What you need to do: The data must be returned in full, with no character altered.

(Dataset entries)
Content starts

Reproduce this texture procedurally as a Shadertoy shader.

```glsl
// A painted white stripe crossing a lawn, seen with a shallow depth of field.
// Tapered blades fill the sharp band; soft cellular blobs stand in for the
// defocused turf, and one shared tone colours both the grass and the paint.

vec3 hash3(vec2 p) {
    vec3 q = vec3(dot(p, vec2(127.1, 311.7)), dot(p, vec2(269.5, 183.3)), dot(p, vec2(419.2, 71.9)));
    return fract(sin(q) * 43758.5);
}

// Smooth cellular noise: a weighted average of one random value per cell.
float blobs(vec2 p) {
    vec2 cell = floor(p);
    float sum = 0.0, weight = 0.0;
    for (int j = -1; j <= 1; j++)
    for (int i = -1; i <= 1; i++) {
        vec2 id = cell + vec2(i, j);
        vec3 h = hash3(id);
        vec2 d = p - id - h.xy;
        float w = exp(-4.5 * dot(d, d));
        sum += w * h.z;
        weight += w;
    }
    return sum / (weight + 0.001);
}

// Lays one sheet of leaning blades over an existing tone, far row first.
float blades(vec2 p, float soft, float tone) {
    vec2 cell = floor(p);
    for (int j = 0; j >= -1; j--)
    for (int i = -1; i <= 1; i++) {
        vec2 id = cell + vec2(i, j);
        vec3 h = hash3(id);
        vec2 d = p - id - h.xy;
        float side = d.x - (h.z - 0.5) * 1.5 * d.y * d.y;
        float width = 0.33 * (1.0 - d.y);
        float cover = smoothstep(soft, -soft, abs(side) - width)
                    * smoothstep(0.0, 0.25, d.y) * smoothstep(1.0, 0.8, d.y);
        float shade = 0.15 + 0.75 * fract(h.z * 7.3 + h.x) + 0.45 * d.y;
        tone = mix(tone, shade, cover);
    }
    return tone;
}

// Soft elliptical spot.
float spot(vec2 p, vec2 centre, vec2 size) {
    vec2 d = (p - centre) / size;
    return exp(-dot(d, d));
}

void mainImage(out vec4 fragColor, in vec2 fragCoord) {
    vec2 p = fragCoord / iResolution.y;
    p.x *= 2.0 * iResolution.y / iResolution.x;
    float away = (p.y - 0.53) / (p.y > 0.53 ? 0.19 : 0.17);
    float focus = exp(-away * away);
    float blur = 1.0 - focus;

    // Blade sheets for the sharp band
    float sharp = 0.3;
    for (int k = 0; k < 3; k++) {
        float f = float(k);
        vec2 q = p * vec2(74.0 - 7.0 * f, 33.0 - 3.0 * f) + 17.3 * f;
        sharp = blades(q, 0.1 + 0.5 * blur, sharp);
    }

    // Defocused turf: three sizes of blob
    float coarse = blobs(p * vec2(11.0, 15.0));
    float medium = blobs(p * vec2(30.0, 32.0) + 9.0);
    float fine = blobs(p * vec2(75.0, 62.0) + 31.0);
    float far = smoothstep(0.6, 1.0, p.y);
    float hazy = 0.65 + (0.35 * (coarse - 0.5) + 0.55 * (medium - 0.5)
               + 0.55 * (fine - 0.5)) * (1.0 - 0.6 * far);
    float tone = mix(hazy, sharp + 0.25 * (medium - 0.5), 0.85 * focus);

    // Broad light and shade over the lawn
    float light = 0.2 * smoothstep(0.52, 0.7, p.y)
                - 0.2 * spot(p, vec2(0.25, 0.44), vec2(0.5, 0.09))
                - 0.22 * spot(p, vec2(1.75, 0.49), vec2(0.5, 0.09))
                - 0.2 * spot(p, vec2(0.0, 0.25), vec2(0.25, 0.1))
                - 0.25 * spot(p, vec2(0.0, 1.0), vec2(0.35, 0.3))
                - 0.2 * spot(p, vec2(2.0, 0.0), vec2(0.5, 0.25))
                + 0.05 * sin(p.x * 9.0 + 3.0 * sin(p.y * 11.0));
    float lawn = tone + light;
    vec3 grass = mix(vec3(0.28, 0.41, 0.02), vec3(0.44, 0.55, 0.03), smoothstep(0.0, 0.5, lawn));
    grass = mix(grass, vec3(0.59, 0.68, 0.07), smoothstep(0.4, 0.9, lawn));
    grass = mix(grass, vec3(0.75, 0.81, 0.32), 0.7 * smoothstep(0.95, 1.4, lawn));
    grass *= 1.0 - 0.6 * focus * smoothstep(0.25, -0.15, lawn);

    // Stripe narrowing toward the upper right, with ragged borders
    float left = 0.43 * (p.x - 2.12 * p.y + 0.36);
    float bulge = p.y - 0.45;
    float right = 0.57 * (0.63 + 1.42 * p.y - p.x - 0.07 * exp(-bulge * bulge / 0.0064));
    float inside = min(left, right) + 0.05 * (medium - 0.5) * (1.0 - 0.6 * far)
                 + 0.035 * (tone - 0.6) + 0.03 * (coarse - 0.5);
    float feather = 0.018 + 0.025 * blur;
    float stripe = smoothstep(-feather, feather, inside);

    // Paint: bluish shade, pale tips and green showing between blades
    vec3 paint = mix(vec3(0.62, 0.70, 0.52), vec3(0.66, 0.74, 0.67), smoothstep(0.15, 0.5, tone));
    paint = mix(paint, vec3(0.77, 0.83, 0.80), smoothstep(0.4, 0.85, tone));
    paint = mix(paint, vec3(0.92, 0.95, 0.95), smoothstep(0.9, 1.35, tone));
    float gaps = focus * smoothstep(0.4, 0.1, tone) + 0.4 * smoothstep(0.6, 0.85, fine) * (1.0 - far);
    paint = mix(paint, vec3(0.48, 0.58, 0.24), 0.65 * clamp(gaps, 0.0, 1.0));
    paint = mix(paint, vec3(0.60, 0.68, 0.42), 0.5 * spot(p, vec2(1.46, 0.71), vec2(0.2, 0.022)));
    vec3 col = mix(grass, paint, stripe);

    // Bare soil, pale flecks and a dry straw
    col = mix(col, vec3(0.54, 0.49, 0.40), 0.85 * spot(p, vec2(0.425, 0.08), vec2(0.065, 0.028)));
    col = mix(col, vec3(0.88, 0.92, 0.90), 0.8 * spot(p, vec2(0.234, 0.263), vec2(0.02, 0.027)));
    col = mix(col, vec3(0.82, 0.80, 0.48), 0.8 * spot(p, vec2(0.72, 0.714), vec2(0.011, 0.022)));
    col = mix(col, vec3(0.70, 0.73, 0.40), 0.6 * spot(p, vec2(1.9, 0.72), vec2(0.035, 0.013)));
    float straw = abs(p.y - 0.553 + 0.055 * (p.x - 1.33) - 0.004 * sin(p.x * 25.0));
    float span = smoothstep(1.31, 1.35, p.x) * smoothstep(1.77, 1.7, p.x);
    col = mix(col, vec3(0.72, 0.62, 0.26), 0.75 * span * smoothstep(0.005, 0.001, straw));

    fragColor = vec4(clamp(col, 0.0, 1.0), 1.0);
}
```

Content ends

Your solution:
Reproduce this texture procedurally as a Shadertoy shader.

```glsl
// A painted white stripe crossing a lawn, seen with a shallow depth of field.
// Tapered blades fill the sharp band; soft cellular blobs stand in for the
// defocused turf, and one shared tone colours both the grass and the paint.

vec3 hash3(vec2 p) {
    vec3 q = vec3(dot(p, vec2(127.1, 311.7)), dot(p, vec2(269.5, 183.3)), dot(p, vec2(419.2, 71.9)));
    return fract(sin(q) * 43758.5);
}

// Smooth cellular noise: a weighted average of one random value per cell.
float blobs(vec2 p) {
    vec2 cell = floor(p);
    float sum = 0.0, weight = 0.0;
    for (int j = -1; j <= 1; j++)
    for (int i = -1; i <= 1; i++) {
        vec2 id = cell + vec2(i, j);
        vec3 h = hash3(id);
        vec2 d = p - id - h.xy;
        float w = exp(-4.5 * dot(d, d));
        sum += w * h.z;
        weight += w;
    }
    return sum / (weight + 0.001);
}

// Lays one sheet of leaning blades over an existing tone, far row first.
float blades(vec2 p, float soft, float tone) {
    vec2 cell = floor(p);
    for (int j = 0; j >= -1; j--)
    for (int i = -1; i <= 1; i++) {
        vec2 id = cell + vec2(i, j);
        vec3 h = hash3(id);
        vec2 d = p - id - h.xy;
        float side = d.x - (h.z - 0.5) * 1.5 * d.y * d.y;
        float width = 0.33 * (1.0 - d.y);
        float cover = smoothstep(soft, -soft, abs(side) - width)
                    * smoothstep(0.0, 0.25, d.y) * smoothstep(1.0, 0.8, d.y);
        float shade = 0.15 + 0.75 * fract(h.z * 7.3 + h.x) + 0.45 * d.y;
        tone = mix(tone, shade, cover);
    }
    return tone;
}

// Soft elliptical spot.
float spot(vec2 p, vec2 centre, vec2 size) {
    vec2 d = (p - centre) / size;
    return exp(-dot(d, d));
}

void mainImage(out vec4 fragColor, in vec2 fragCoord) {
    vec2 p = fragCoord / iResolution.y;
    p.x *= 2.0 * iResolution.y / iResolution.x;
    float away = (p.y - 0.53) / (p.y > 0.53 ? 0.19 : 0.17);
    float focus = exp(-away * away);
    float blur = 1.0 - focus;

    // Blade sheets for the sharp band
    float sharp = 0.3;
    for (int k = 0; k < 3; k++) {
        float f = float(k);
        vec2 q = p * vec2(74.0 - 7.0 * f, 33.0 - 3.0 * f) + 17.3 * f;
        sharp = blades(q, 0.1 + 0.5 * blur, sharp);
    }

    // Defocused turf: three sizes of blob
    float coarse = blobs(p * vec2(11.0, 15.0));
    float medium = blobs(p * vec2(30.0, 32.0) + 9.0);
    float fine = blobs(p * vec2(75.0, 62.0) + 31.0);
    float far = smoothstep(0.6, 1.0, p.y);
    float hazy = 0.65 + (0.35 * (coarse - 0.5) + 0.55 * (medium - 0.5)
               + 0.55 * (fine - 0.5)) * (1.0 - 0.6 * far);
    float tone = mix(hazy, sharp + 0.25 * (medium - 0.5), 0.85 * focus);

    // Broad light and shade over the lawn
    float light = 0.2 * smoothstep(0.52, 0.7, p.y)
                - 0.2 * spot(p, vec2(0.25, 0.44), vec2(0.5, 0.09))
                - 0.22 * spot(p, vec2(1.75, 0.49), vec2(0.5, 0.09))
                - 0.2 * spot(p, vec2(0.0, 0.25), vec2(0.25, 0.1))
                - 0.25 * spot(p, vec2(0.0, 1.0), vec2(0.35, 0.3))
                - 0.2 * spot(p, vec2(2.0, 0.0), vec2(0.5, 0.25))
                + 0.05 * sin(p.x * 9.0 + 3.0 * sin(p.y * 11.0));
    float lawn = tone + light;
    vec3 grass = mix(vec3(0.28, 0.41, 0.02), vec3(0.44, 0.55, 0.03), smoothstep(0.0, 0.5, lawn));
    grass = mix(grass, vec3(0.59, 0.68, 0.07), smoothstep(0.4, 0.9, lawn));
    grass = mix(grass, vec3(0.75, 0.81, 0.32), 0.7 * smoothstep(0.95, 1.4, lawn));
    grass *= 1.0 - 0.6 * focus * smoothstep(0.25, -0.15, lawn);

    // Stripe narrowing toward the upper right, with ragged borders
    float left = 0.43 * (p.x - 2.12 * p.y + 0.36);
    float bulge = p.y - 0.45;
    float right = 0.57 * (0.63 + 1.42 * p.y - p.x - 0.07 * exp(-bulge * bulge / 0.0064));
    float inside = min(left, right) + 0.05 * (medium - 0.5) * (1.0 - 0.6 * far)
                 + 0.035 * (tone - 0.6) + 0.03 * (coarse - 0.5);
    float feather = 0.018 + 0.025 * blur;
    float stripe = smoothstep(-feather, feather, inside);

    // Paint: bluish shade, pale tips and green showing between blades
    vec3 paint = mix(vec3(0.62, 0.70, 0.52), vec3(0.66, 0.74, 0.67), smoothstep(0.15, 0.5, tone));
    paint = mix(paint, vec3(0.77, 0.83, 0.80), smoothstep(0.4, 0.85, tone));
    paint = mix(paint, vec3(0.92, 0.95, 0.95), smoothstep(0.9, 1.35, tone));
    float gaps = focus * smoothstep(0.4, 0.1, tone) + 0.4 * smoothstep(0.6, 0.85, fine) * (1.0 - far);
    paint = mix(paint, vec3(0.48, 0.58, 0.24), 0.65 * clamp(gaps, 0.0, 1.0));
    paint = mix(paint, vec3(0.60, 0.68, 0.42), 0.5 * spot(p, vec2(1.46, 0.71), vec2(0.2, 0.022)));
    vec3 col = mix(grass, paint, stripe);

    // Bare soil, pale flecks and a dry straw
    col = mix(col, vec3(0.54, 0.49, 0.40), 0.85 * spot(p, vec2(0.425, 0.08), vec2(0.065, 0.028)));
    col = mix(col, vec3(0.88, 0.92, 0.90), 0.8 * spot(p, vec2(0.234, 0.263), vec2(0.02, 0.027)));
    col = mix(col, vec3(0.82, 0.80, 0.48), 0.8 * spot(p, vec2(0.72, 0.714), vec2(0.011, 0.022)));
    col = mix(col, vec3(0.70, 0.73, 0.40), 0.6 * spot(p, vec2(1.9, 0.72), vec2(0.035, 0.013)));
    float straw = abs(p.y - 0.553 + 0.055 * (p.x - 1.33) - 0.004 * sin(p.x * 25.0));
    float span = smoothstep(1.31, 1.35, p.x) * smoothstep(1.77, 1.7, p.x);
    col = mix(col, vec3(0.72, 0.62, 0.26), 0.75 * span * smoothstep(0.005, 0.001, straw));

    fragColor = vec4(clamp(col, 0.0, 1.0), 1.0);
}
```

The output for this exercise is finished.